Work required
Please find all lines in the data that hold the string "focus" and copy them.

Entries taken from a collection
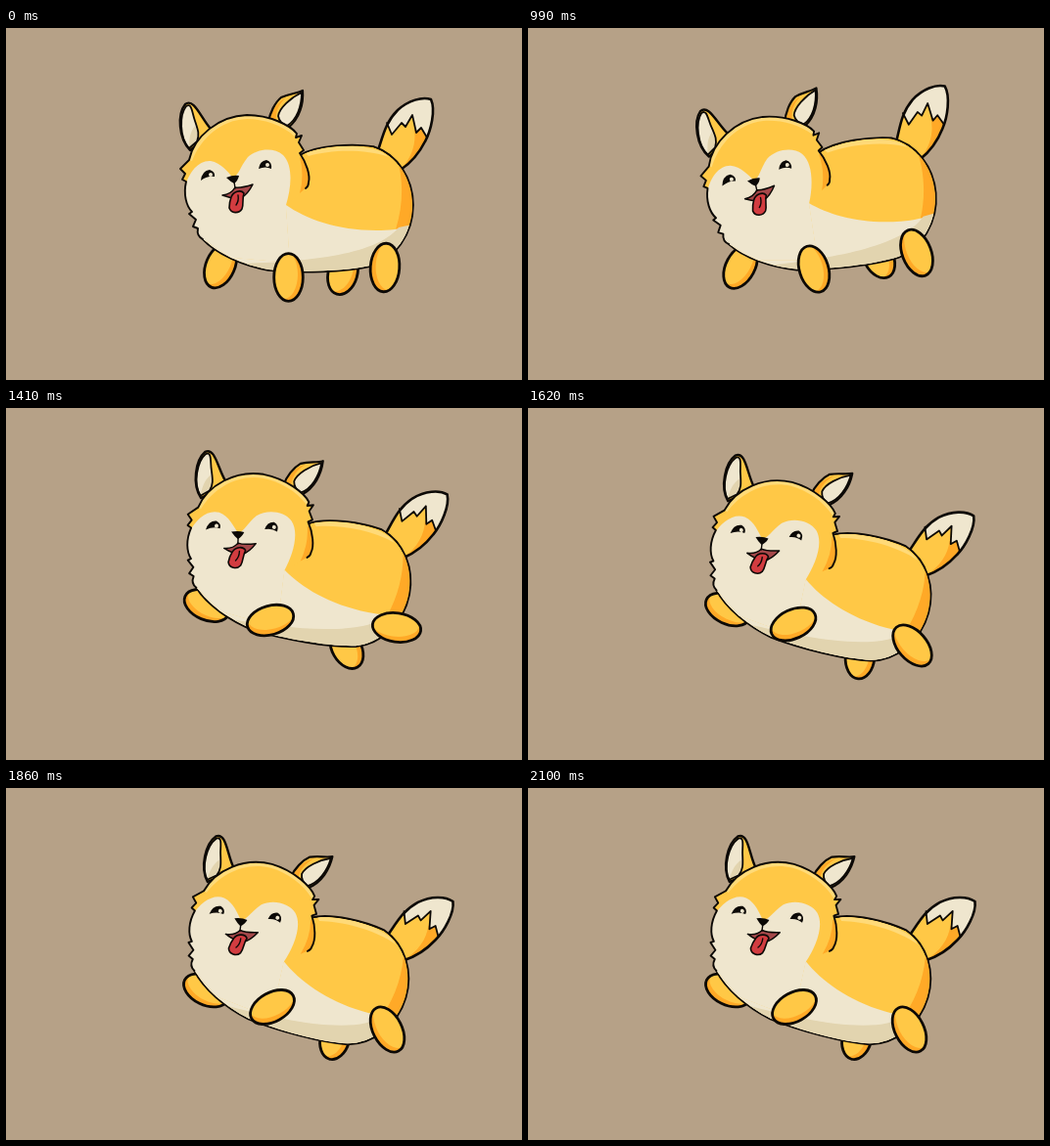
An HTML page with a canvas that plays this animation: 527 px wide and 360 px high, repeating every 2.19 s.

```html
<!DOCTYPE html>
<html lang="en">
<head>
<meta charset="utf-8">
<title>Running pup</title>
<style>
html, body { margin: 0; width: 100%; height: 100%; overflow: hidden; background: #b6a187; }
canvas { display: block; width: 527px; height: 360px; }
</style>
</head>
<body>
<canvas id="stage" width="527" height="360"></canvas>
<script>
const ctx = document.getElementById('stage').getContext('2d');
const LOOP = 2190, START = 780, STEP = 30, LAST = 2100, ANCHOR = 1860;
const BG = '#b6a187', YELLOW = '#ffc846', ORANGE = '#ffa927', LIGHT = '#ffda78';
const CREAM = '#efe6ce', SAND = '#e2d4af', INK = '#0c0906';

// phase, body x, y, tilt, then x, y, angle for far front, near front, near hind, far hind leg
const POSES = [
  [0,    297.6, 180.5, 16.5, 204, 207, 206, 272, 224, 151, 389.5, 247, 63, 336, 256, 105],
  [.028, 297.6, 178,   15.4, 204, 206, 205, 271, 221, 155, 392.5, 243, 49, 339, 255, 95],
  [.178, 298.5, 167.5, 11.1, 205, 202, 203, 270, 217, 164, 399, 224.5, 8,  348, 246, 60],
  [.33,  300.5, 171,   -8,   209, 226, 155, 285, 233, 108, 403, 221, 42,   360, 235, 52],
  [.478, 301,   177.2, -4.7, 217, 244, 118, 292, 246.5, 73, 397, 230, 69,  358, 235, 62],
  [.6275, 300,  180,   0,    219, 243, 113, 288.5, 255, 90, 387, 245, 94,  344, 251, 106],
  [.85,  298.5, 183,   13,   211, 225, 168, 279, 240, 125, 387, 249, 82,   337, 257, 110]
];
const N = POSES.length;

function key(i) {
  const turn = Math.floor(i / N), k = POSES[i - turn * N];
  return [k[0] + turn, k];
}

// periodic cubic through the poses
function poseAt(p) {
  let i = N - 1;
  while (POSES[i][0] > p) i--;
  const [[t0, a], [t1, b], [t2, c], [t3, d]] = [i - 1, i, i + 1, i + 2].map(key);
  const h = t2 - t1, u = (p - t1) / h;
  const slope = (xa, ta, xb, tb, xc, tc) => {
    const l = (xb - xa) / (tb - ta), r = (xc - xb) / (tc - tb);
    return (l * (tc - tb) + r * (tb - ta)) / (tc - ta);
  };
  return b.map((v, j) => {
    if (!j) return p;
    const m1 = slope(a[j], t0, v, t1, c[j], t2) * h;
    const m2 = slope(v, t1, c[j], t2, d[j], t3) * h;
    const e = c[j] - v;
    return v + u * (m1 + u * (3 * e - 2 * m1 - m2 + u * (m1 + m2 - 2 * e)));
  });
}

const P = s => new Path2D(s);
const BODY = P('M300 131C318 120 355 119 375 122C400 130 415 155 415 181C415 211 396 236 372 243C346 249 300 250 268 247C242 242 216 231 201 215L250 150Z');
const HEAD_LINE = 'M201 216C197 214 195 210 196 205L191 203L194 196L187 190L190 188C184 182 181 170 184 157L180 155L183 149L178 144L187 135C192 111 217 90 246 89C270 89 291 100 297 108L296 112L302 110L299 117L304 125L300 128C307 138 311 151 309 158Q309 162 306 164';
const HEAD = P(HEAD_LINE + 'L286 182L290 240L230 235Z');
const HEAD_EDGE = P(HEAD_LINE);
const CHEEK = P('M303 134Q314 150 306 164L300 169Q305 150 300 132Z');
const BROW = P('M187 135C192 111 217 90 246 89C270 89 291 100 297 108L295 111C282 99 263 93 246 93C219 94 199 113 190 136Z');
const MASK = P('M183 162C187 147 197 135 209 136C220 138 226 147 232 153C238 150 239 142 247 132C257 123 274 122 283 130C294 141 291 165 286 181C306 195 338 207 378 207C393 207 404 205 418 202L400 260L190 260L170 190Z');
const BELLY = P('M240 241C300 239 377 234 401 204L420 200L405 260L235 262Z');
const FLANK = P('M399 132C406 154 406 181 398 206L420 204L422 150Z');
const BACK = P('M306 128C330 119 365 118 384 127L391 132C365 123 330 125 309 131Z');

const TAIL = P('M379 128C385 111 387 97 400 84C411 74 425 70 434 73C439 84 434 105 428 116C421 130 412 139 403 145Z');
const TAIL_SHADE = P('M402 146C415 132 419 118 417 104L436 98L430 130Z');
const TIP_CUT = 'M389 97L394 109L404 97L408 101L415 89L419 107L424 102L430 112';
const TAIL_TIP = P(TIP_CUT + 'L445 100L440 65L400 70L384 94Z');
const TAIL_CUT = P(TIP_CUT);

const EAR_L = P('M188 125C176 113 175 88 183 78C192 71 199 92 209 103L198 117Z');
const EAR_L_IN = P('M187 123C177 112 177 89 184 80C190 76 190 87 193 95C196 104 198 109 195 116Z');
const EAR_L_SHADE = P('M187 123C187 112 188 107 193 100L197 111Z');
const EAR_R = P('M268 97C269 87 275 76 281 71C290 67 297 67 303 64C304 77 300 93 288 102Z');
const EAR_R_IN = P('M302 66C291 71 279 82 278 90C279 96 284 99 287 100C297 94 302 80 302 66Z');
const EAR_R_SHADE = P('M270 94C271 84 279 74 286 71C278 79 275 86 276 95Z');

const EYES = P('M199 156Q200 146 208 145Q214 147 213 152Q206 151 199 156ZM258 144Q259 136 266 135Q272 137 271 144Q265 141 258 144Z');
const NOSE = P('M225 153Q232 150 238 151Q237 156 233 159Q229 157 225 153Z');
const MOUTH = P('M221 171Q230 170 234 163Q240 164 252 160Q247 170 240 174Q231 175 221 171Z');
const TONGUE = P('M230 173C232 167 240 165 243 169C241 174 243 180 241 185C238 190 230 190 228 184Q228 178 230 173Z');
const LINES = P('M233 157L234 164M237 171Q238 177 235 181');

function fill(path, color) { ctx.fillStyle = color; ctx.fill(path); }

function line(path, width) {
  ctx.strokeStyle = INK;
  ctx.lineWidth = width;
  ctx.stroke(path);
}

// base shape with coloured areas clipped to it
function shape(path, base, areas) {
  ctx.save();
  ctx.clip(path);
  fill(path, base);
  for (const [area, color] of areas) fill(area, color);
  ctx.restore();
}

function place(pose) {
  ctx.translate(pose[1], pose[2]);
  ctx.rotate(pose[3] * Math.PI / 180);
  ctx.translate(-300, -180);
}

function leg(pose, index, length, side) {
  const [x, y, angle] = pose.slice(4 + index * 3, 7 + index * 3);
  const oval = (dx, dy, a, b) => {
    const o = new Path2D();
    o.ellipse(dx, dy, a, b, 0, 0, 7);
    return o;
  };
  const skin = oval(0, 0, length, 14.8);
  ctx.save();
  ctx.translate(x, y);
  ctx.rotate(angle * Math.PI / 180);
  shape(skin, ORANGE, [[oval(-3, -side * 5, length + 1, 14.5), YELLOW]]);
  line(skin, 2.8);
  ctx.restore();
}

function tail() {
  shape(TAIL, YELLOW, [[TAIL_SHADE, ORANGE], [TAIL_TIP, CREAM]]);
  line(TAIL_CUT, 1.8);
  line(TAIL, 2.6);
}

function ears() {
  shape(EAR_L, YELLOW, [[EAR_L_IN, CREAM], [EAR_L_SHADE, SAND]]);
  line(EAR_L_IN, 1.8);
  line(EAR_L, 2.4);
  shape(EAR_R, YELLOW, [[EAR_R_SHADE, ORANGE], [EAR_R_IN, CREAM]]);
  line(EAR_R_IN, 1.8);
  line(EAR_R, 2.2);
}

function face() {
  fill(EYES, INK);
  ctx.fillStyle = CREAM;
  for (const [x, y] of [[209, 150], [267, 140]]) {
    ctx.beginPath();
    ctx.arc(x, y, 2, 0, 7);
    ctx.fill();
  }
  fill(MOUTH, '#a5484a');
  line(MOUTH, 1.5);
  fill(TONGUE, '#d23c40');
  line(TONGUE, 1.6);
  fill(NOSE, INK);
  line(LINES, 1.4);
}

function dog(pose) {
  ctx.save();
  place(pose);
  tail();
  ctx.restore();

  leg(pose, 0, 24, -1);
  leg(pose, 3, 22, -1);

  ctx.save();
  place(pose);
  ears();
  line(BODY, 3.6);
  shape(BODY, YELLOW, [[BACK, LIGHT], [FLANK, ORANGE], [MASK, CREAM], [BELLY, SAND]]);
  shape(HEAD, YELLOW, [[BROW, LIGHT], [CHEEK, ORANGE], [MASK, CREAM]]);
  line(HEAD_EDGE, 1.9);
  face();
  ctx.restore();

  leg(pose, 1, 24.3, -1);
  leg(pose, 2, 24.8, 1);
}

function phaseAt(time) {
  const t = Math.min(LAST, Math.max(START, Math.floor(time / STEP) * STEP));
  const p = (t - ANCHOR) / (t < ANCHOR ? 247 : 240);
  return p - Math.floor(p);
}

function draw(now) {
  ctx.fillStyle = BG;
  ctx.fillRect(0, 0, 527, 360);
  ctx.lineJoin = ctx.lineCap = 'round';
  dog(poseAt(phaseAt(now % LOOP)));
}

const begin = performance.now();
function tick() {
  draw(performance.now() - begin);
  requestAnimationFrame(tick);
}
tick();
</script>
</body>
</html>
```
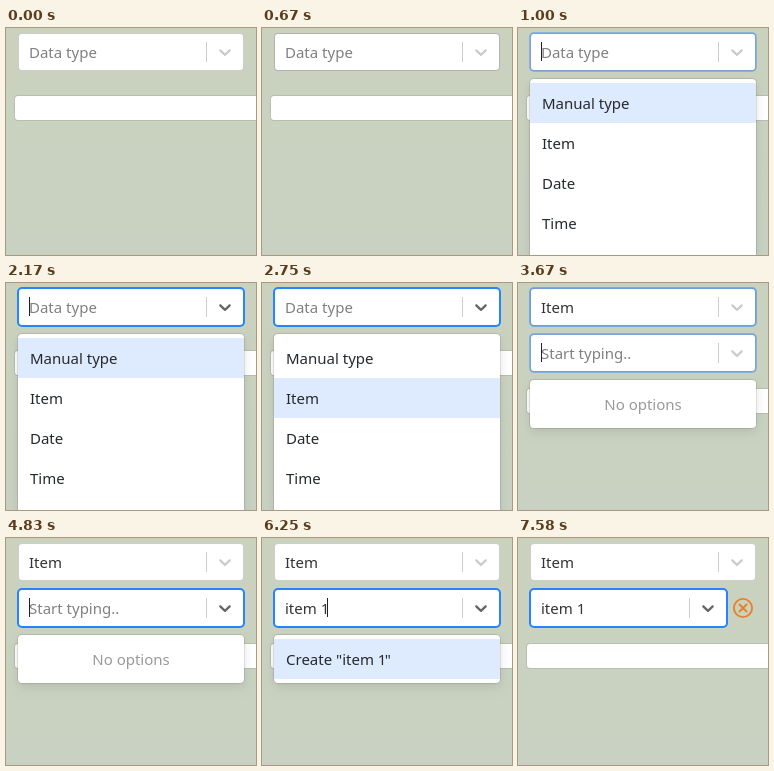
An HTML page with a canvas for the animation above (8 s loop, 250x227 px).

```html
<!DOCTYPE html>
<html lang="en">
<head>
<meta charset="utf-8">
<title>Select form</title>
<style>
html, body { margin: 0; width: 100%; height: 100%; overflow: hidden; background: #cad2bf; }
canvas { display: block; width: 250px; height: 227px; }
</style>
</head>
<body>
<canvas id="stage"></canvas>
<script>
const W = 250, H = 227, LOOP = 8000;
const LEFT = 12, RIGHT = 238, ROW = 38;
const FIRST_Y = 5, SECOND_Y = 51;
const GREY = [204, 204, 204], HOVER = [179, 179, 179], BLUE = [38, 132, 255];
const OPTIONS = ['Manual type', 'Item', 'Date', 'Time', 'Text'];
const TYPED = [[5330, 'i'], [5500, 'it'], [5580, 'ite'], [5750, 'item'], [5920, 'item '], [6250, 'item 1']];
const CARETS = [[1000, 1580], [2170, 2750], [3670, 4250], [4830, 6830]];
const CHEVRON = new Path2D('M4.516 7.548c.436-.446 1.043-.481 1.576 0l3.908 3.747 3.908-3.747c.533-.481 1.141-.446 1.574 0 .436.445.408 1.197 0 1.615-.406.418-4.695 4.502-4.695 4.502-.217.223-.502.335-.787.335s-.57-.112-.789-.335c0 0-4.287-4.084-4.695-4.502s-.436-1.17 0-1.615z');

const canvas = document.getElementById('stage');
const ctx = canvas.getContext('2d');
const scale = window.devicePixelRatio || 1;
canvas.width = W * scale;
canvas.height = H * scale;

const between = (t, from, to) => t >= from && t < to;
const mix = (a, b, k) => `rgb(${a.map((v, i) => Math.round(v + (b[i] - v) * k))})`;

const step = (t, at, full, part = 0.5) => t < at ? 0 : t < full ? part : 1;

function box(x, y, w, h, r, color) {
  ctx.fillStyle = color;
  ctx.beginPath();
  ctx.roundRect(x, y, w, h, r);
  ctx.fill();
}

// Draws text and returns its end; the digit 1 is set narrow.
function text(str, x, y, color) {
  ctx.fillStyle = color;
  for (const part of str.split(/(1)/)) {
    ctx.fillText(part, x, y);
    x += ctx.measureText(part).width - (part === '1' ? 1.6 : 0);
  }
  return x;
}

function control(y, { right = RIGHT, hover = 0, focus = 0, dark = false, label, color, caret, typed = '' }) {
  const w = right - LEFT;
  if (focus) {
    ctx.globalAlpha = focus;
    box(LEFT - 1, y - 1, w + 2, ROW + 2, 5, mix(BLUE, BLUE, 0));
    ctx.globalAlpha = 1;
  }
  const edge = focus ? mix(HOVER, BLUE, focus) : mix(GREY, HOVER, hover);
  box(LEFT, y, w, ROW, 4, edge);
  box(LEFT + 1, y + 1, w - 2, ROW - 2, 3, '#fff');
  ctx.fillStyle = '#ccc';
  ctx.fillRect(right - 38, y + 9, 1, 20);
  ctx.save();
  ctx.translate(right - 29, y + 9);
  ctx.fillStyle = dark ? '#666' : '#ccc';
  ctx.fill(CHEVRON);
  ctx.restore();
  const end = text(label, LEFT + 11, y + 25, color);
  if (caret) {
    ctx.fillStyle = '#222';
    ctx.fillRect(typed ? Math.floor(end) : LEFT + 11, y + 9, 1, 19);
  }
}

function menu(y, h) {
  box(LEFT - 1, y - 1, RIGHT - LEFT + 2, h + 2, 5, 'rgba(0,0,0,.1)');
  ctx.save();
  ctx.shadowColor = 'rgba(0,0,0,.1)';
  ctx.shadowBlur = 11 * scale;
  ctx.shadowOffsetY = 4 * scale;
  box(LEFT, y, RIGHT - LEFT, h, 4, '#fff');
  ctx.restore();
}

function option(label, y, active) {
  if (active) {
    ctx.fillStyle = '#deebff';
    ctx.fillRect(LEFT, y, RIGHT - LEFT, 40);
  }
  text(label, LEFT + 12, y + 26, '#25292d');
}

function removeIcon(alpha) {
  ctx.globalAlpha = alpha;
  ctx.strokeStyle = '#e6822b';
  ctx.lineWidth = 1.9;
  ctx.lineCap = 'round';
  ctx.beginPath();
  ctx.arc(225, 70, 9.1, 0, Math.PI * 2);
  ctx.moveTo(221.5, 66.5);
  ctx.lineTo(228.5, 73.5);
  ctx.moveTo(228.5, 66.5);
  ctx.lineTo(221.5, 73.5);
  ctx.stroke();
  ctx.globalAlpha = 1;
}

function draw(t) {
  const chosen = t >= 2830, second = t >= 3670;
  const caret = CARETS.some(([a, b]) => between(t, a, b));
  const typed = TYPED.reduce((s, [at, str]) => t >= at ? str : s, '');

  ctx.setTransform(scale, 0, 0, scale, 0, 0);
  ctx.font = '15px "Noto Sans", sans-serif';
  const sky = ctx.createLinearGradient(0, 0, 0, H);
  sky.addColorStop(0, '#cad2be');
  sky.addColorStop(1, '#c9d2c2');
  ctx.fillStyle = sky;
  ctx.fillRect(0, 0, W, H);

  const barY = chosen ? 105 : 67;
  box(8, barY, 260, 26, 4, 'rgba(0,0,0,.09)');
  box(9, barY + 1, 260, 24, 3, '#fff');

  control(FIRST_Y, {
    hover: chosen ? 0 : step(t, 580, 670),
    focus: second ? 0.5 * (t < 3750) : step(t, 1000, 1080, 0.4),
    dark: between(t, 1080, 3670),
    label: chosen ? 'Item' : 'Data type',
    color: chosen ? '#333' : '#808080',
    caret: caret && !chosen
  });

  if (chosen) {
    control(SECOND_Y, {
      right: t >= 7500 ? 209 : RIGHT,
      hover: step(t, 3250, 3330),
      focus: step(t, 3670, 3750, 0.4),
      dark: t >= 3750,
      label: typed || 'Start typing..',
      color: typed ? '#333' : '#808080',
      caret: caret && second,
      typed
    });
    if (t >= 7500) removeIcon(step(t, 7500, 7580));
  }

  if (between(t, 1000, 2830)) {
    menu(51, 208);
    const active = t < 2250 ? 0 : 1;
    OPTIONS.forEach((label, i) => option(label, 55 + i * 40, i === active));
  }
  if (between(t, 3670, 7080)) {
    menu(97, 48);
    if (typed) {
      option(`Create "${typed}"`, 101, true);
    } else {
      const label = 'No options';
      text(label, (LEFT + RIGHT - ctx.measureText(label).width) / 2, 127, '#999');
    }
  }
}

const start = performance.now();
function tick() {
  draw((performance.now() - start) % LOOP);
  requestAnimationFrame(tick);
}
tick();
</script>
</body>
</html>
```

Written solution
function control(y, { right = RIGHT, hover = 0, focus = 0, dark = false, label, color, caret, typed = '' }) {
  if (focus) {
    ctx.globalAlpha = focus;
  const edge = focus ? mix(HOVER, BLUE, focus) : mix(GREY, HOVER, hover);
    focus: second ? 0.5 * (t < 3750) : step(t, 1000, 1080, 0.4),
      focus: step(t, 3670, 3750, 0.4),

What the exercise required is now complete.